Listening to Rhiannon talk history, I found myself imagining another way to read the minstrel banjo. No frets mean that a musician isn’t trapped by any normal set of scales—major or minor, flats or sharps—but can play any tones in between. To me, there seems to be a musical freedom in that.
I asked Dirk about his own feelings about the project.
“In a lot of ways, the banjo was the vehicle where by African music came to America, and African music is the most defining ingredient in American music. I think we’re at a time with the banjo where we’re asking, ‘How do we choose what’s good, what sustains us?’ That’s an important part of this record. Young African American women choosing the banjo is a huge moment for them. That’s saying, ‘No. We embrace the triumphs. This is part of our heritage.’”
For Rhiannon, the banjo has given her a way of seeing beneath history’s murkiness, a tool for discovering people whose stories may have been lost. Songwriting became a strategy to lift those voices up, to bring them to audiences.
“African American history is American history,” she said. “It’s important to know who the Founding Fathers were, and it’s also important to know who built the White House and who built the railroads. It’s important to know the nameless people. They’re the ones who get left out, but they’re the ones who did all the work. You see statues of Jefferson and other slave owners all over the place, but nothing to the actual enslaved people who made Monticello possible.
“There are people who have incredible stories that we don’t talk about. People who did amazing things, men and women who faced incredible odds, and there’s nothing wrong with them being heroes for once, you know?
“We were just talking about watching a Drunk History episode about Harriet Tubman and how she was a spy for the army. These are the things we have to address, because even when they find a story like Harriet Tubman and they say, ‘Well, here’s one black person who we’ll talk about,’ they still censor it. They say, ‘Well, it’s okay that she helped with the underground railroad, but we’re not going to talk about this daring raid she planned and executed, torching multiple plantations and freeing hundreds of slaves in one evening. Let’s not talk about that because that’s too close to heroism.’”
Convening with Spirits

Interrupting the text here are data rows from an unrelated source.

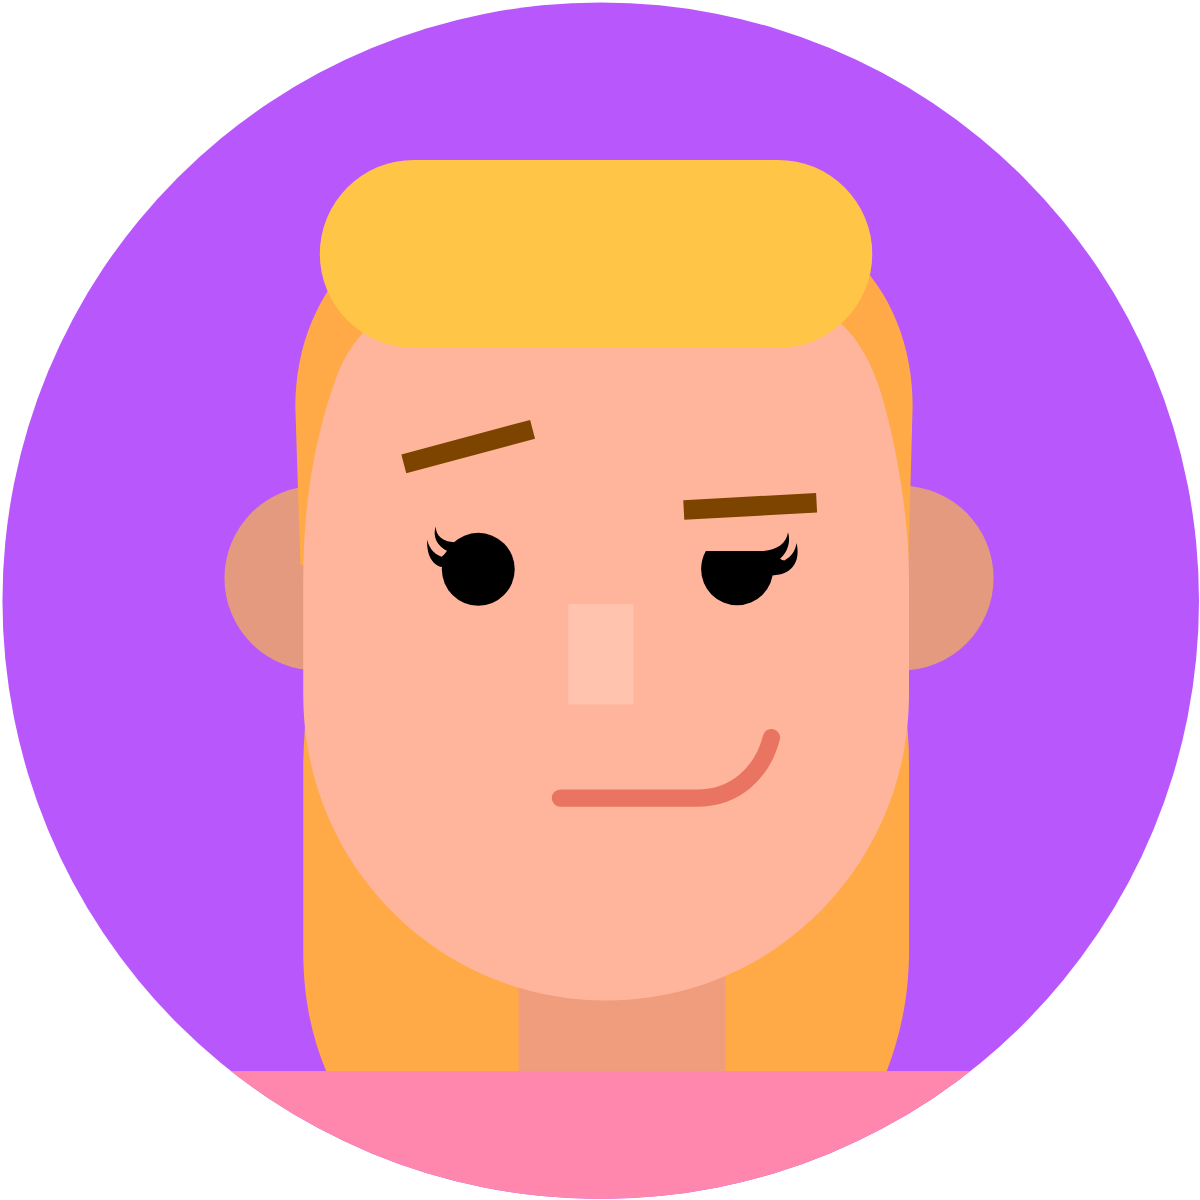
<!DOCTYPE html>
<html lang="en">
<head>
<meta charset="utf-8">
<meta name="viewport" content="width=1200">
<title>Smirking avatar</title>
<style>
  :root {
    --page: #ffffff;
    --backdrop: #b857fb;
    --fringe: #ffc547;
    --hair: #ffaa47;
    --skin: #ffb59c;
    --nose: #ffc3ae;
    --ear: #e39a7f;
    --neck: #ef9d7c;
    --shirt: #ff87ae;
    --brow: #7d4400;
    --eye: #000000;
    --lips: #e87461;
  }
  html, body { margin: 0; padding: 0; background: var(--page); }
  body { width: 1200px; height: 1200px; overflow: hidden; }
  .avatar { display: block; width: 1200px; height: 1200px; }
  .backdrop { fill: var(--backdrop); }
  .fringe { fill: var(--fringe); }
  .hair { fill: var(--hair); }
  .skin { fill: var(--skin); }
  .nose { fill: var(--nose); }
  .ear { fill: var(--ear); }
  .neck { fill: var(--neck); }
  .shirt { fill: var(--shirt); }
  .brow { fill: var(--brow); }
  .eye { fill: var(--eye); }
  .mouth { fill: none; stroke: var(--lips); stroke-width: 12; stroke-linecap: round; stroke-linejoin: round; }
</style>
</head>
<body>
<svg class="avatar" viewBox="0 0 833 833" role="img" aria-label="Round avatar of a blonde woman with a raised eyebrow and a smirk">
  <defs>
    <clipPath id="badge"><circle cx="417" cy="417" r="415.3"/></clipPath>
  </defs>

  <g clip-path="url(#badge)">
    <rect class="backdrop" width="833" height="833"/>

    <g id="ears" class="ear">
      <circle cx="220" cy="401.300" r="64.200"/>
      <circle cx="625.500" cy="401.300" r="64.200"/>
    </g>

    <g id="long-hair" class="hair">
      <path d="M213 490 Q211 508 210.500 530 V660 C210.500 692 216 719 227 745 H615 C625 719 631 692 631 660 V530 Q631 508 628 490 Z"/>
      <path d="M300 150 C240 165 205 220 205 282 L208.500 392 H630.500 L633.500 282 C633.500 220 600 165 540 150 Z"/>
    </g>

    <rect id="neck" class="neck" x="360" y="650" width="143.500" height="95"/>

    <path id="face" class="skin" d="M290 210 C262 218 244 232 232 266 C220 300 210.500 345 210.500 402 V482 C210.500 600 304 694.500 421 694.500 C537 694.500 631 600 631 482 V402 C631 362 623 310 611 271 C602 243 588 222 562 210 Z"/>

    <rect id="fringe" class="fringe" x="222" y="111" width="383.500" height="130.500" rx="65.250"/>

    <g id="eyebrows" class="brow">
      <path d="M278.600 315.500 L368 291.500 L371.400 304.600 L282 328.600 Z"/>
      <path d="M474.300 347.200 L566.500 342.200 L567.200 355.800 L475 360.800 Z"/>
    </g>

    <g id="open-eye" class="eye">
      <circle cx="332" cy="395.200" r="25.300"/>
      <path d="M302.500 365.500 C302.500 372 307.500 377 319 376.500 L309 394 C302 393.500 296 388 296.500 374.500 C297.500 379 300 384 306.500 386.500 C308 385.500 309 384 310.500 382.500 C303.500 379 300 372.500 302.500 365.500 Z"/>
    </g>

    <g id="half-closed-eye" class="eye">
      <path d="M490 382.500 H533 C535.500 386.500 536.700 390.500 536.700 395.200 A25 25 0 0 1 486.700 395.200 C486.700 390.500 487.800 386.500 490 382.500 Z"/>
      <path d="M530 382.500 C540 381.500 546 377 547 369.500 C549 376 547 383 541.500 387.800 C542.500 388.500 543.500 388.800 544.500 389 C549.500 386.500 552 382.500 553 377 C556 391 549 399.500 535 399.500 Z"/>
    </g>

    <rect id="nose" class="nose" x="394.500" y="419.300" width="45.300" height="69.700"/>

    <path id="smirk" class="mouth" d="M389 554 H484 C510 554 529 537 535.500 512"/>

    <rect id="shirt" class="shirt" y="743.500" width="833" height="89.500"/>
  </g>
</svg>
</body>
</html>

The recording session wasn’t always so serious. There were plenty of lighter moments. We raided the refrigerator at Dirk’s mother’s house just down the gravel road. His mom would make us lunch. I had the butteriest grilled cheese I’ve every eaten. Dirk urged Rhiannon to record one of her karaoke go-tos: a Fresh Prince rap. I was also told to film their “epic” croquet match, a custom they practice on tour. It was pretty competitive stuff, actually.
Through the joviality, the camaraderie, and the painful history, the musicians of Songs of Our Native Daughters have made a sonorous, uplifting album. The spirits who inhabit the songs will stay with you long after you turn out the lights. At times, the emotional terrain they guide us through is difficult, even perilous. Some songs will chill you, like “Mama’s Cryin’ Long,” the story of a woman who kills an overseer who has repeatedly abused her.
“That was a moment when I felt the spirits with me,” Rhiannon said of recording the song. “That’s important to me, you know? It’s important to feel connected in that way, because the woman in that song, she’s who we’re doing it for: untold people who don’t get this chance. It’s important for us to remember that.”
Charlie Weber is the media director at the Center for Folklife and Cultural Heritage.
In 2019 we are celebrating the Smithsonian Year of Music, with 365 days of performances, exhibitions, and other music-related programming around the institution. Learn more at music.si.edu.